The Wife is a provocative, satirical account of a marriage – more particularly, the flawed marriage between clever, diffident Joan Castleman and her narcissistic husband Joe, a successful writer. Joan helped Joe to become famous, sacrificing her own career for his. But there are secrets in this marriage. I was hooked from the first paragraph:

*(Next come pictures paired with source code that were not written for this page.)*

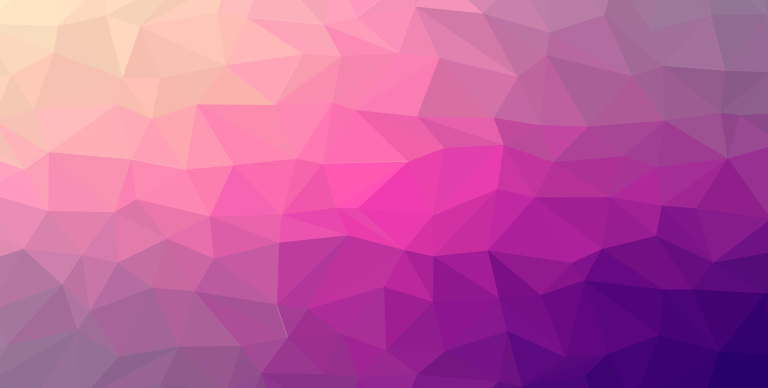
Write a WebGL 2 fragment shader that draws this background.

```glsl
#version 300 es
precision highp float;
// Low-poly mesh of flat triangles over a cream, pink and navy diagonal blend.

#define CELLS vec2(14.0, 8.4)
#define JITTER 0.68
#define ROW_SHIFT 0.4
#define TONE_SPREAD 0.07
#define SHADE_SPREAD 0.06
#define GLINT_CHANCE 0.03
#define GLINT_STRENGTH 0.3

uniform vec2 u_resolution;
out vec4 outColor;

const vec3 CREAM  = vec3(0.99, 0.92, 0.77);
const vec3 PEACH  = vec3(0.98, 0.71, 0.68);
const vec3 PINK   = vec3(1.00, 0.26, 0.70);
const vec3 PURPLE = vec3(0.42, 0.03, 0.52);
const vec3 NAVY   = vec3(0.12, 0.00, 0.40);

vec3 hash3(vec2 p) {
    vec3 q = fract(p.xyx * vec3(0.1031, 0.1030, 0.0973));
    q += dot(q, q.yxz + 33.33);
    return fract((q.xxy + q.yzz) * q.zyx);
}

// Five evenly spaced colour stops
vec3 ramp(float t) {
    vec4 k = clamp(4.0 * t - vec4(0.0, 1.0, 2.0, 3.0), 0.0, 1.0);
    vec3 c = mix(CREAM, PEACH, k.x);
    c = mix(c, PINK, k.y);
    c = mix(c, PURPLE, k.z);
    return mix(c, NAVY, k.w);
}

// Horizontal and vertical ramps, averaged
vec3 gradient(vec2 uv) {
    return 0.5 * (ramp(uv.x) + ramp(1.0 - uv.y));
}

// Jittered mesh vertex, scaled to the canvas
vec2 vertex(vec2 id) {
    vec2 offset = (hash3(id + 41.0).xy - 0.5) * JITTER;
    offset.x += (mod(id.y, 2.0) - 0.5) * ROW_SHIFT;
    return (id + offset) / CELLS * u_resolution;
}

float cross2(vec2 a, vec2 b) {
    return a.x * b.y - a.y * b.x;
}

float area(vec2 a, vec2 b, vec2 c) {
    return cross2(b - a, c - a);
}

// Signed distance to an edge, positive on its left
float edgeDistance(vec2 p, vec2 a, vec2 b) {
    return cross2(b - a, p - a) / max(length(b - a), 1e-4);
}

// Adds one flat triangle, weighted by its coverage
void addTriangle(inout vec4 sum, vec2 p, vec2 a, vec2 b, vec2 c, vec2 seed) {
    float first = edgeDistance(p, a, b);
    float inside = min(first, min(edgeDistance(p, b, c), edgeDistance(p, c, a)));
    float coverage = clamp(inside + 0.5, 0.0, 1.0);
    if (coverage <= 0.0) return;

    vec3 rnd = hash3(seed + 97.0);
    vec2 center = (a + b + c) / (3.0 * u_resolution);
    vec3 color = gradient(center + (rnd.xy - 0.5) * TONE_SPREAD);
    color *= 1.0 + (rnd.z - 0.5) * SHADE_SPREAD;

    // A few edges carry a pale hairline
    float glint = step(hash3(seed + 311.0).x, GLINT_CHANCE);
    float line = 1.0 - smoothstep(0.0, u_resolution.y / 250.0, abs(first));
    color = mix(color, vec3(0.95, 0.78, 0.85), glint * line * GLINT_STRENGTH);
    sum += vec4(color, 1.0) * coverage;
}

void main() {
    vec2 p = gl_FragCoord.xy;
    vec2 cell = floor(p / u_resolution * CELLS);
    vec4 sum = vec4(0.0);

    for (int j = -1; j <= 1; j++) {
        for (int i = -1; i <= 1; i++) {
            vec2 id = cell + vec2(i, j);
            vec2 a = vertex(id);
            vec2 b = vertex(id + vec2(1.0, 0.0));
            vec2 c = vertex(id + vec2(1.0, 1.0));
            vec2 d = vertex(id + vec2(0.0, 1.0));
            vec2 seed = id * vec2(2.0, 1.0);
            vec2 nextSeed = seed + vec2(1.0, 0.0);

            // Split along the diagonal that gives the fuller triangles
            if (min(area(a, b, c), area(a, c, d)) > min(area(a, b, d), area(b, c, d))) {
                addTriangle(sum, p, a, b, c, seed);
                addTriangle(sum, p, a, c, d, nextSeed);
            } else {
                addTriangle(sum, p, a, b, d, seed);
                addTriangle(sum, p, b, c, d, nextSeed);
            }
        }
    }
    outColor = vec4(sum.rgb / max(sum.a, 1e-4), 1.0);
}
```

“The moment I decided to leave him, the moment I thought, enough, we were thirty-five thousand feet above the ocean, hurtling forward but giving the illusion of stillness and tranquility. Just like our marriage, I could have said, but why ruin everything right now? Here we were in first-class splendor, tentatively separated from anxiety; there was no turbulence and the sky was bright, and somewhere among us, possibly, sat an air marshal in dull traveler’s disguise, perhaps picking at a little dish of oily nuts or captivated by the zombie prose of the in-flight magazine. Drinks had already been served before take-off, and we were both frankly bombed, our mouths half-open, our heads tipped back. Women in uniform carried baskets up and down the aisles like a sexualized fleet of Red Riding Hoods.”

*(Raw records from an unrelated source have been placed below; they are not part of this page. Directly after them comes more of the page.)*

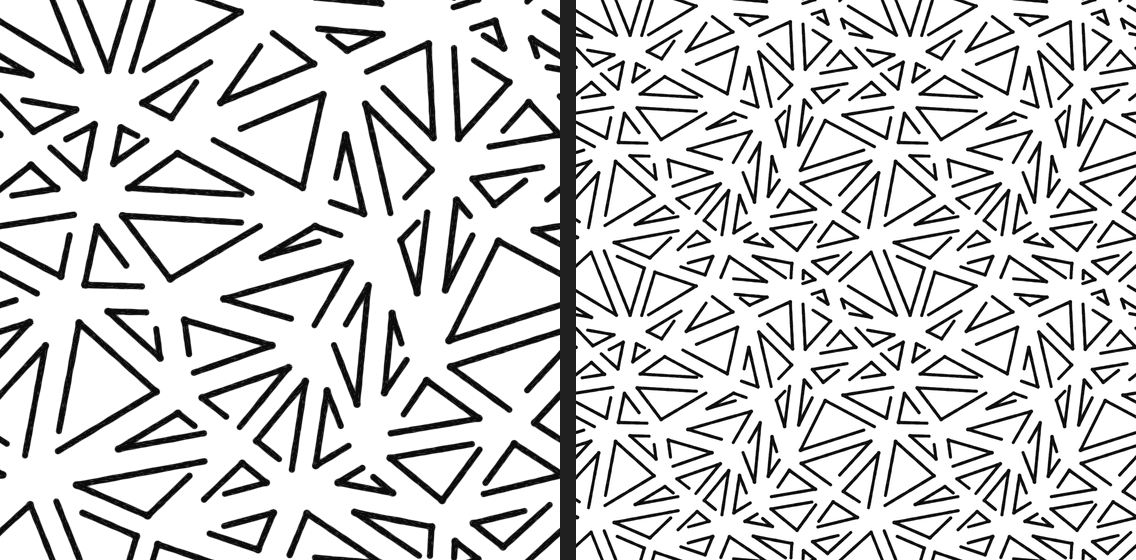
Left: one tile. Right: repeated 2 by 2.
This pattern is drawn by a WebGL 2 fragment shader. Its source:

```glsl
#version 300 es
precision highp float;

#define CELLS 25            // quads per tile, equal to 4*4 + 3*3
#define JITTER 0.78         // spread of the lattice points, in cells
#define INSET 0.024         // distance of a triangle from its cell border
#define MIN_SCALE 0.36      // smallest share of the cell kept by a triangle
#define GAP 0.044           // opening left at one corner
#define PEN_RADIUS 0.0054
#define CORNER_FILL 0.004
#define EDGE_SOFTNESS 0.0015
#define SEED 7

uniform vec2 u_resolution;
out vec4 fragColor;

const vec3 PAPER = vec3(1.0);
const vec3 INK = vec3(0.042);
const vec3 WORN_INK = vec3(0.175);

// Lattice turned against the canvas; its periods (4,3) and (-3,4) are the tile sides
const mat2 TO_LATTICE = mat2(4.0, 3.0, -3.0, 4.0);
const mat2 TO_CANVAS = mat2(4.0, -3.0, 3.0, 4.0) / float(CELLS);

vec2 hash2(ivec2 n) {
    const uint MUL = 1664525u;
    uvec2 v = uvec2(n) * MUL + 1013904223u;
    v.x += v.y * MUL;
    v.y += v.x * MUL;
    v ^= v >> 16u;
    v.x += v.y * MUL;
    v.y += v.x * MUL;
    v ^= v >> 16u;
    return vec2(v >> 8u) / 16777216.0;
}

float cornerSlope(ivec2 cell, vec2 offset) {
    float angle = 6.2832 * hash2(cell).x;
    return dot(vec2(cos(angle), sin(angle)), offset);
}

float gradientNoise(vec2 p) {
    ivec2 i = ivec2(floor(p));
    vec2 f = fract(p);
    vec2 w = f * f * f * (f * (f * 6.0 - 15.0) + 10.0);
    ivec2 e = ivec2(1, 0);
    float low = mix(cornerSlope(i, f), cornerSlope(i + e.xy, f - vec2(1, 0)), w.x);
    float high = mix(cornerSlope(i + e.yx, f - vec2(0, 1)), cornerSlope(i + 1, f - 1.0), w.x);
    return mix(low, high, w.y);
}

float cross2(vec2 a, vec2 b) { return a.x * b.y - a.y * b.x; }

// Index of a lattice point, equal for points one tile apart
int wrapId(ivec2 cell) { return (4 * cell.x + 3 * cell.y + 4 * CELLS) % CELLS; }

vec2 latticePoint(ivec2 cell) {
    vec2 offset = JITTER * (hash2(ivec2(wrapId(cell), SEED)) - 0.5);
    return TO_CANVAS * (vec2(cell) + offset);
}

// Distance, position along and position across a stroke
vec3 stroke(vec2 p, vec2 a, vec2 b) {
    float len = length(b - a);
    vec2 dir = (b - a) / len;
    float along = dot(p - a, dir);
    float across = cross2(dir, p - a);
    return vec3(length(vec2(along - clamp(along, 0.0, len), across)), along, across);
}

vec3 joinStrokes(vec3 s, vec3 t) {
    float h = max(CORNER_FILL - abs(s.x - t.x), 0.0);
    vec3 nearest = s.x < t.x ? s : t;
    nearest.x -= h * h / (4.0 * CORNER_FILL);
    return nearest;
}

// Moves the end of a leg away from the open corner
vec2 shorten(vec2 corner, vec2 other, float amount) {
    float len = distance(corner, other);
    return mix(corner, other, min(amount / len, 0.36));
}

// Triangle inset in its cell, open at corner a
vec4 openTriangle(vec2 p, vec2 a, vec2 b, vec2 c, int id) {
    vec2 shape = hash2(ivec2(id, SEED + 1));
    vec2 opening = hash2(ivec2(id, SEED + 2));
    if (shape.x < 0.33) { vec2 t = a; a = b; b = c; c = t; }
    else if (shape.x < 0.66) { vec2 t = a; a = c; c = b; b = t; }

    vec3 sides = vec3(distance(b, c), distance(c, a), distance(a, b));
    float perimeter = sides.x + sides.y + sides.z;
    vec2 center = (sides.x * a + sides.y * b + sides.z * c) / perimeter;
    float inradius = abs(cross2(b - a, c - a)) / perimeter;
    float scale = max(1.0 - INSET * mix(0.8, 1.2, shape.y) / inradius, MIN_SCALE);
    a = mix(center, a, scale);
    b = mix(center, b, scale);
    c = mix(center, c, scale);

    float gap = GAP * mix(0.8, 1.2, opening.x);
    float share = smoothstep(0.3, 0.7, opening.y);
    vec3 s = stroke(p, shorten(a, b, gap * share), b);
    s = joinStrokes(s, stroke(p, b, c));
    s = joinStrokes(s, stroke(p, c, shorten(a, c, gap * (1.0 - share))));
    return vec4(s, float(id));
}

vec4 nearer(vec4 s, vec4 t) { return s.x < t.x ? s : t; }

void main() {
    vec2 uv = gl_FragCoord.xy / u_resolution;
    ivec2 home = ivec2(floor(TO_LATTICE * uv));

    // Each jittered quad is split along the diagonal that keeps both halves large
    vec4 line = vec4(1.0, 0.0, 0.0, 0.0);
    for (int y = -1; y <= 1; y++)
    for (int x = -1; x <= 1; x++) {
        ivec2 cell = home + ivec2(x, y);
        vec2 a = latticePoint(cell), b = latticePoint(cell + ivec2(1, 0));
        vec2 c = latticePoint(cell + 1), d = latticePoint(cell + ivec2(0, 1));
        float splitAC = min(cross2(b - a, c - a), cross2(c - a, d - a));
        float splitBD = min(cross2(b - a, d - a), cross2(c - b, d - b));
        if (splitBD > splitAC) { vec2 t = a; a = b; b = c; c = d; d = t; }
        int id = 2 * wrapId(cell);
        line = nearer(line, openTriangle(uv, a, b, c, id));
        line = nearer(line, openTriangle(uv, a, c, d, id + 1));
    }

    // Uneven pen pressure and fine streaks along the stroke
    float row = line.w * 17.3;
    float radius = PEN_RADIUS * (1.0 + 0.16 * gradientNoise(vec2(line.y * 45.0, row)));
    float streak = gradientNoise(vec2(line.y * 110.0, line.z * 450.0 + line.y * 40.0 + row));
    vec3 ink = mix(INK, WORN_INK, smoothstep(0.08, 0.42, streak));

    float soft = max(EDGE_SOFTNESS, 0.75 / u_resolution.y);
    float coverage = 1.0 - smoothstep(-soft, soft, line.x - radius);
    fragColor = vec4(mix(PAPER, ink, coverage), 1.0);
}
```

This opening encapsulates most of what I love about The Wife. Not just the powerful hook – she’s going to leave him – but the stunning prose; the wit and humour; the incisive observations of contemporary life.
Joan and Joe are flying to Helsinki, where Joe is to be awarded a prestigious literary prize. Over the course of the novel - while they are being feted in Finland in the run-up to the ceremony - Joan revisits their lives together. Back in the 50s, she was Joe’s creative-writing student; he was her (married) teacher. He left his first wife for her but it turns out that Joe is fundamentally insecure and self-absorbed, only interested in himself and his writing career. He neglected their children while they were growing up and Joan ended up devoting herself to him, losing her sense of self in the process. However, as we learn, Joan is entirely responsible for her own loss of identity.

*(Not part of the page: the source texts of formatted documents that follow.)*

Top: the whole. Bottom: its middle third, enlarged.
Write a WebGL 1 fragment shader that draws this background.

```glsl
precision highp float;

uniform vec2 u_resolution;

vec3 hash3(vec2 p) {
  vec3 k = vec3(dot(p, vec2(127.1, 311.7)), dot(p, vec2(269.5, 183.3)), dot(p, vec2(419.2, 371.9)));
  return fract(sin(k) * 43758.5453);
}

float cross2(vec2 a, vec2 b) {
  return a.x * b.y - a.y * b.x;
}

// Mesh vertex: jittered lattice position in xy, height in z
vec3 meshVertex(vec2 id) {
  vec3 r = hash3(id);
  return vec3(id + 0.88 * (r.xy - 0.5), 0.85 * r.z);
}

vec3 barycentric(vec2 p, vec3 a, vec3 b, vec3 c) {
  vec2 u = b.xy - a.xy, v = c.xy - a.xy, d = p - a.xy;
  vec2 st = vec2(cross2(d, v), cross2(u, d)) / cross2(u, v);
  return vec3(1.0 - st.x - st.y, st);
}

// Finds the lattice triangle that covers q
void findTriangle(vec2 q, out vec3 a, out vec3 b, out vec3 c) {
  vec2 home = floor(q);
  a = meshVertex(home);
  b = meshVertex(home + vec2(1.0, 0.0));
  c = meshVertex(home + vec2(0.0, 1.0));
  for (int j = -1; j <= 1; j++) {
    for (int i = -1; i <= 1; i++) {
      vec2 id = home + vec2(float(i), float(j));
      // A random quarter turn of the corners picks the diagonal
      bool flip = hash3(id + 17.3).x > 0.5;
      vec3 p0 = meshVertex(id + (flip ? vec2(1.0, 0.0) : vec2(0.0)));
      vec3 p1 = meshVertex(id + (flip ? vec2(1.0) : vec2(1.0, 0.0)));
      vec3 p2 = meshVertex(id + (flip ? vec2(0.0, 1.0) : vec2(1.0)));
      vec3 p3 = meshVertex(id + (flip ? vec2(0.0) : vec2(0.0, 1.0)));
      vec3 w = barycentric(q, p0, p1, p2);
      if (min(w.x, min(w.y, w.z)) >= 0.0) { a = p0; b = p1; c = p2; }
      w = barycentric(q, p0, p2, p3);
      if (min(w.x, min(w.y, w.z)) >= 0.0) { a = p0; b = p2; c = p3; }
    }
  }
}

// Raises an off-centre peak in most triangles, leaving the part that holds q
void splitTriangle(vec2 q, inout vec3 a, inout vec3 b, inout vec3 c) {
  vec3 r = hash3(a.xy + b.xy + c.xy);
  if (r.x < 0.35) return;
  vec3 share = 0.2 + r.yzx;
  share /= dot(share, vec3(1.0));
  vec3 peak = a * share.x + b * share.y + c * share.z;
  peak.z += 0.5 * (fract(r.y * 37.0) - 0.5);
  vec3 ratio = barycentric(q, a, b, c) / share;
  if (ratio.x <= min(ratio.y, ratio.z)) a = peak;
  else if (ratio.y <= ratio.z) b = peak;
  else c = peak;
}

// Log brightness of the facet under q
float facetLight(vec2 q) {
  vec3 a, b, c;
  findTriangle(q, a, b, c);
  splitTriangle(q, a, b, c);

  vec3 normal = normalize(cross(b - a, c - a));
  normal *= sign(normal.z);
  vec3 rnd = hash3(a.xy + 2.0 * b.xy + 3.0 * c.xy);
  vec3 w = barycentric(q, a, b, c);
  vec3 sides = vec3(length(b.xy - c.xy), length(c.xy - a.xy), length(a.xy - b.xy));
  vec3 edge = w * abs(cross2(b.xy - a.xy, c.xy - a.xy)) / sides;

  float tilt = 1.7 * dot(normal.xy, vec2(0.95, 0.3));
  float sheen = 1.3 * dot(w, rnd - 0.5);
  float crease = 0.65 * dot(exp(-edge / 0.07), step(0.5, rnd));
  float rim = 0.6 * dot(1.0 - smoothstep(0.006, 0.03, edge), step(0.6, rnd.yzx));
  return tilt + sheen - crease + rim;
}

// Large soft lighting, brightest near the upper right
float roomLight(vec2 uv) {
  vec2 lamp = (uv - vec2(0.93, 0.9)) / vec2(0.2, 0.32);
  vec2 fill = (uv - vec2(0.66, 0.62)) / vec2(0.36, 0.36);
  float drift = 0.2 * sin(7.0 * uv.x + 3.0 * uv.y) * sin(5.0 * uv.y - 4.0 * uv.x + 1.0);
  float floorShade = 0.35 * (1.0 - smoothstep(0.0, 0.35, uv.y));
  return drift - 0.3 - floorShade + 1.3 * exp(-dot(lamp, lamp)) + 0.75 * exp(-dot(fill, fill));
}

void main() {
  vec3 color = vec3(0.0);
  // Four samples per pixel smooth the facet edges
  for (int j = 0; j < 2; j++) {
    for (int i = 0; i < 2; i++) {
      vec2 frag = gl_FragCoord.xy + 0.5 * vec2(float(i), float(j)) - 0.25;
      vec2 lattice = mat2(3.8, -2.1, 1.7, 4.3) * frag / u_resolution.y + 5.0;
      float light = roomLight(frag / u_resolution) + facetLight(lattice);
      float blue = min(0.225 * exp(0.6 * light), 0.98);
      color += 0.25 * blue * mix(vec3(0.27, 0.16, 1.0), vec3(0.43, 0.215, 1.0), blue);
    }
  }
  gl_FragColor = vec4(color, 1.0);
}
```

There is a secret at the heart of this feminist parable which is revealed only towards the end. I won’t give anything away - although readers may guess the truth at some earlier stage, as I did. However, even if one does figure out what’s going on behind the scenes, this doesn’t really detract from the overall joy of this scintillating novel.
Writing this little review has made me hungry to read more of Wolitzer’s work, so I have just purchased The Ten Year Nap, her 2009 novel about stay-at-home mothers, which I’m now impatient to read. I do hope that this snapshot of The Wife will encourage readers of Writers Review to discover the brilliant Meg Wolitzer for themselves.
The Wife is published by Vintage.